Lines in the listing below that include the word "define" need to be copied.

GIVEN RECORDS:
BEGIN
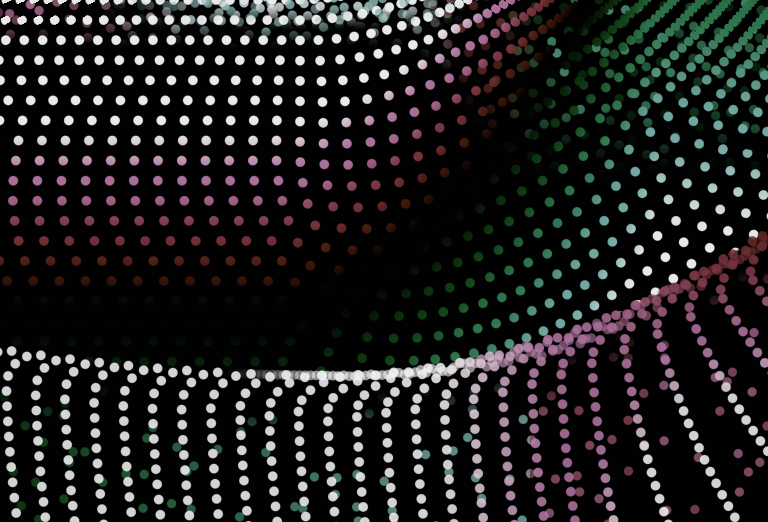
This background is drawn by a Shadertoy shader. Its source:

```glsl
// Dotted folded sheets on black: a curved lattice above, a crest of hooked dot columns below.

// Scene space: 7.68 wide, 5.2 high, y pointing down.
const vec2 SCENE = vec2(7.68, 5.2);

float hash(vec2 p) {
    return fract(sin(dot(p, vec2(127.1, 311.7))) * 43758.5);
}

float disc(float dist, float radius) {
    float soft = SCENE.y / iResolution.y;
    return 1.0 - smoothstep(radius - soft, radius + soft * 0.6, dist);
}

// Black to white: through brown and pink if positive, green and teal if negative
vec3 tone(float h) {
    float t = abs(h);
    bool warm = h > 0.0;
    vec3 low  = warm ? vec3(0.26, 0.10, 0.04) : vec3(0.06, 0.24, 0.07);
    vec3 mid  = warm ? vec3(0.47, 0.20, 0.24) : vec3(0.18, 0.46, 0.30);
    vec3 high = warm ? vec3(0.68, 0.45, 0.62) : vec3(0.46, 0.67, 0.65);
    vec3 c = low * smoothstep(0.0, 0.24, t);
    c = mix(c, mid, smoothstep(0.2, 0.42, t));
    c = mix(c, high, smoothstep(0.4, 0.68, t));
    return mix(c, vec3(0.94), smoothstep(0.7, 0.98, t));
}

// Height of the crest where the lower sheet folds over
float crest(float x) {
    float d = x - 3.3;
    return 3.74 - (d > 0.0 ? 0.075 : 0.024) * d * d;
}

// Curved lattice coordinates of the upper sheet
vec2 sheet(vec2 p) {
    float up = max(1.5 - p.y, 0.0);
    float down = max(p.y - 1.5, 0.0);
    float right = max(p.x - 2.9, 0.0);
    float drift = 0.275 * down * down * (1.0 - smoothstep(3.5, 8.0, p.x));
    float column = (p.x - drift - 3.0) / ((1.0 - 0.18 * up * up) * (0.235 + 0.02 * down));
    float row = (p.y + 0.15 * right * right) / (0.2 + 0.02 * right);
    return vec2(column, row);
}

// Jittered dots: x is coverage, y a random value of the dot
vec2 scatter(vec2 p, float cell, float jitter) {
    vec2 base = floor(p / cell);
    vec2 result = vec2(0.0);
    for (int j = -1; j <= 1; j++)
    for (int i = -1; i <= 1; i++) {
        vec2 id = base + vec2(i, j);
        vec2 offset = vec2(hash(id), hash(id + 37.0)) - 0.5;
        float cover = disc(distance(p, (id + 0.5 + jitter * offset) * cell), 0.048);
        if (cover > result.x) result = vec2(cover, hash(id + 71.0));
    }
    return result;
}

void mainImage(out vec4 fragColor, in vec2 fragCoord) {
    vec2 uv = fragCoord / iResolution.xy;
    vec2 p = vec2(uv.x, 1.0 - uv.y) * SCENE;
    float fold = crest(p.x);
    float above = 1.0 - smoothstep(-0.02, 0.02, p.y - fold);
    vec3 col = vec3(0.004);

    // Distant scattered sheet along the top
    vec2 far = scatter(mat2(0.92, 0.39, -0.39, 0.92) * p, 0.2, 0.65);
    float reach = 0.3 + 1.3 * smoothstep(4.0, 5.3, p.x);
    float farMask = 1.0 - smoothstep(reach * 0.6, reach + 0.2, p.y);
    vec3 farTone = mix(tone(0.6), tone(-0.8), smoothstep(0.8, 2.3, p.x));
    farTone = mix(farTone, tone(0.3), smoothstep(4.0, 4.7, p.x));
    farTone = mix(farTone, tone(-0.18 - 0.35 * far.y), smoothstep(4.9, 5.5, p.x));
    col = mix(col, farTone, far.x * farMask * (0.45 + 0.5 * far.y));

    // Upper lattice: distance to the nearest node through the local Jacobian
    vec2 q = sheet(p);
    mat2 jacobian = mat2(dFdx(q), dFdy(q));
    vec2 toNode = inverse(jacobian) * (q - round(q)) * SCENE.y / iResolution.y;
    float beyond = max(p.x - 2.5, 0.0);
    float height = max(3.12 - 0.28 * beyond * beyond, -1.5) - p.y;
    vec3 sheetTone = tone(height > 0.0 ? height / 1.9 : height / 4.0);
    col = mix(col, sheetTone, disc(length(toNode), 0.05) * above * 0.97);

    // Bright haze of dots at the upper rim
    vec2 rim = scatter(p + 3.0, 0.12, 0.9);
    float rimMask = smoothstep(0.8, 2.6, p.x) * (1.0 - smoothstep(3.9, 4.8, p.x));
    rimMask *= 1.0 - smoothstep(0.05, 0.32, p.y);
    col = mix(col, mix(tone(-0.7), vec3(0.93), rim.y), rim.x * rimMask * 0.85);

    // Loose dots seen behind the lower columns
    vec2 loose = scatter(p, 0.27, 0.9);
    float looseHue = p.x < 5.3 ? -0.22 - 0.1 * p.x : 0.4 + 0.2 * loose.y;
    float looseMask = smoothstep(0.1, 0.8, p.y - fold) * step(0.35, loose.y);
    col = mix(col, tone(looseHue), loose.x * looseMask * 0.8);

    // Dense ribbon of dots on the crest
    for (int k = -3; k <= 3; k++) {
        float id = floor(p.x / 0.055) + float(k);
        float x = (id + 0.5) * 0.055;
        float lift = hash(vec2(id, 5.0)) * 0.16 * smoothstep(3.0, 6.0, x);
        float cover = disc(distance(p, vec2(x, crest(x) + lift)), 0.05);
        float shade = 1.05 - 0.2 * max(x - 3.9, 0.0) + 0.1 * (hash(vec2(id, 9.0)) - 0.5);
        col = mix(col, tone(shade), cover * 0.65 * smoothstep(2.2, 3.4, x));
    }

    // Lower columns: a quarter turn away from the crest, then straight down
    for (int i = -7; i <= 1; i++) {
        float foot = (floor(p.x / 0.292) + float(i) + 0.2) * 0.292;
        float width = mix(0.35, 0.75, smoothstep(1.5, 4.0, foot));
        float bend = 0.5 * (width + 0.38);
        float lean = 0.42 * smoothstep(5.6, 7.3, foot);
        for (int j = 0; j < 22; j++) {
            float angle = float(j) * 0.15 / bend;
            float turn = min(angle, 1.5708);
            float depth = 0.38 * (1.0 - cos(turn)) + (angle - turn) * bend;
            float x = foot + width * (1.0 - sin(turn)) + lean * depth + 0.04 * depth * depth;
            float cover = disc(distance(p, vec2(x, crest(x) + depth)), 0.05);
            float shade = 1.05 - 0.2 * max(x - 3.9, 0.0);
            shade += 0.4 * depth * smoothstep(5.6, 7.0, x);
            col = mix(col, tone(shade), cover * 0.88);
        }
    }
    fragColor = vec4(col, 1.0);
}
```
END
BEGIN
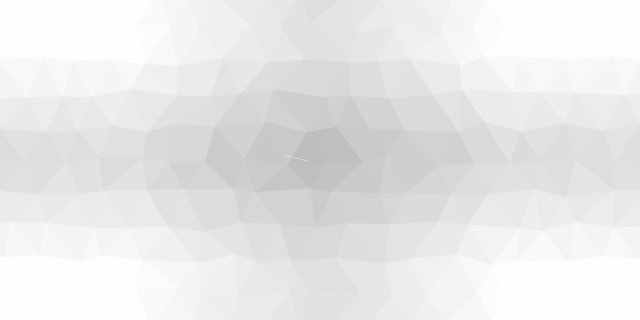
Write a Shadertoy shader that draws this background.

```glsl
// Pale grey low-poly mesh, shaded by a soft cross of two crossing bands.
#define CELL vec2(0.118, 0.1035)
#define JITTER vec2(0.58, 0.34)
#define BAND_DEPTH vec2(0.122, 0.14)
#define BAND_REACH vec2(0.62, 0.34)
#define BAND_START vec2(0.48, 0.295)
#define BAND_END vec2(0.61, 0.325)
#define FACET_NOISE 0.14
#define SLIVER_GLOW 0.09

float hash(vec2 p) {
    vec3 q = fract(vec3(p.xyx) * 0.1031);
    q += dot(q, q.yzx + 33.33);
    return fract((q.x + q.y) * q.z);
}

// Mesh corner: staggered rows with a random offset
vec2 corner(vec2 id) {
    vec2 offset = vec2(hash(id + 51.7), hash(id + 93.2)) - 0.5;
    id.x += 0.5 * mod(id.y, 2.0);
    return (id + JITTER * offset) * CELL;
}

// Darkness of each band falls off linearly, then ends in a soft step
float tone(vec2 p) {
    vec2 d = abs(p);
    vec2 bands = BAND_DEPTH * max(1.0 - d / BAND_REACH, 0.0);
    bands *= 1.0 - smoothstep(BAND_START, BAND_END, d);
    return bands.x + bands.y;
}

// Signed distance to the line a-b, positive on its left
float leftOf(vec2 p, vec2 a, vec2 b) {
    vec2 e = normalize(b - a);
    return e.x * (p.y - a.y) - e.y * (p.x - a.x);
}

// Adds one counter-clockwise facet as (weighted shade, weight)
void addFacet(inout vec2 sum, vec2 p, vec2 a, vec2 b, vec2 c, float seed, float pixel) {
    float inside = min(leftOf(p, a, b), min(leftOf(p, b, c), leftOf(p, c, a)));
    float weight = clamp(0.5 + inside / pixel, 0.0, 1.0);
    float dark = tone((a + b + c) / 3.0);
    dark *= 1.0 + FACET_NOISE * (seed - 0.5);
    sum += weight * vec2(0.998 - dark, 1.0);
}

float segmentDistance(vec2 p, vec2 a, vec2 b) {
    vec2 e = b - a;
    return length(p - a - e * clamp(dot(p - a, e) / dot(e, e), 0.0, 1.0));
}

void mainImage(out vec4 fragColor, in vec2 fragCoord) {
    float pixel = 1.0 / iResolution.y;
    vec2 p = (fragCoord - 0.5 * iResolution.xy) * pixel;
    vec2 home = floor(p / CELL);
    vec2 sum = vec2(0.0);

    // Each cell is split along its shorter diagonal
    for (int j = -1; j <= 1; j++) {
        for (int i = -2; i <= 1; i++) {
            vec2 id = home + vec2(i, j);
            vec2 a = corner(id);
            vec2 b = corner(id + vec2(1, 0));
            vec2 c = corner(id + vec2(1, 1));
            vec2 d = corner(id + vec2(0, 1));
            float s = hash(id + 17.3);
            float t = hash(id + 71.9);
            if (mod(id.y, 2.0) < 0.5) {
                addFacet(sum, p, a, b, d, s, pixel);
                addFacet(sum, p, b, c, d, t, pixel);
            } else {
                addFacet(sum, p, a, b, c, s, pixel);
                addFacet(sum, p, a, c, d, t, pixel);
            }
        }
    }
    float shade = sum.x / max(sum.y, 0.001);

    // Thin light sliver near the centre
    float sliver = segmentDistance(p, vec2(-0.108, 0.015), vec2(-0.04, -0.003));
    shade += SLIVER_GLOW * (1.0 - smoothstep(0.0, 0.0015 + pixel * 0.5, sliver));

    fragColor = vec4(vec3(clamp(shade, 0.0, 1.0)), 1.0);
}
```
END
EXERCISE RESULT:
#define CELL vec2(0.118, 0.1035)
#define JITTER vec2(0.58, 0.34)
#define BAND_DEPTH vec2(0.122, 0.14)
#define BAND_REACH vec2(0.62, 0.34)
#define BAND_START vec2(0.48, 0.295)
#define BAND_END vec2(0.61, 0.325)
#define FACET_NOISE 0.14
#define SLIVER_GLOW 0.09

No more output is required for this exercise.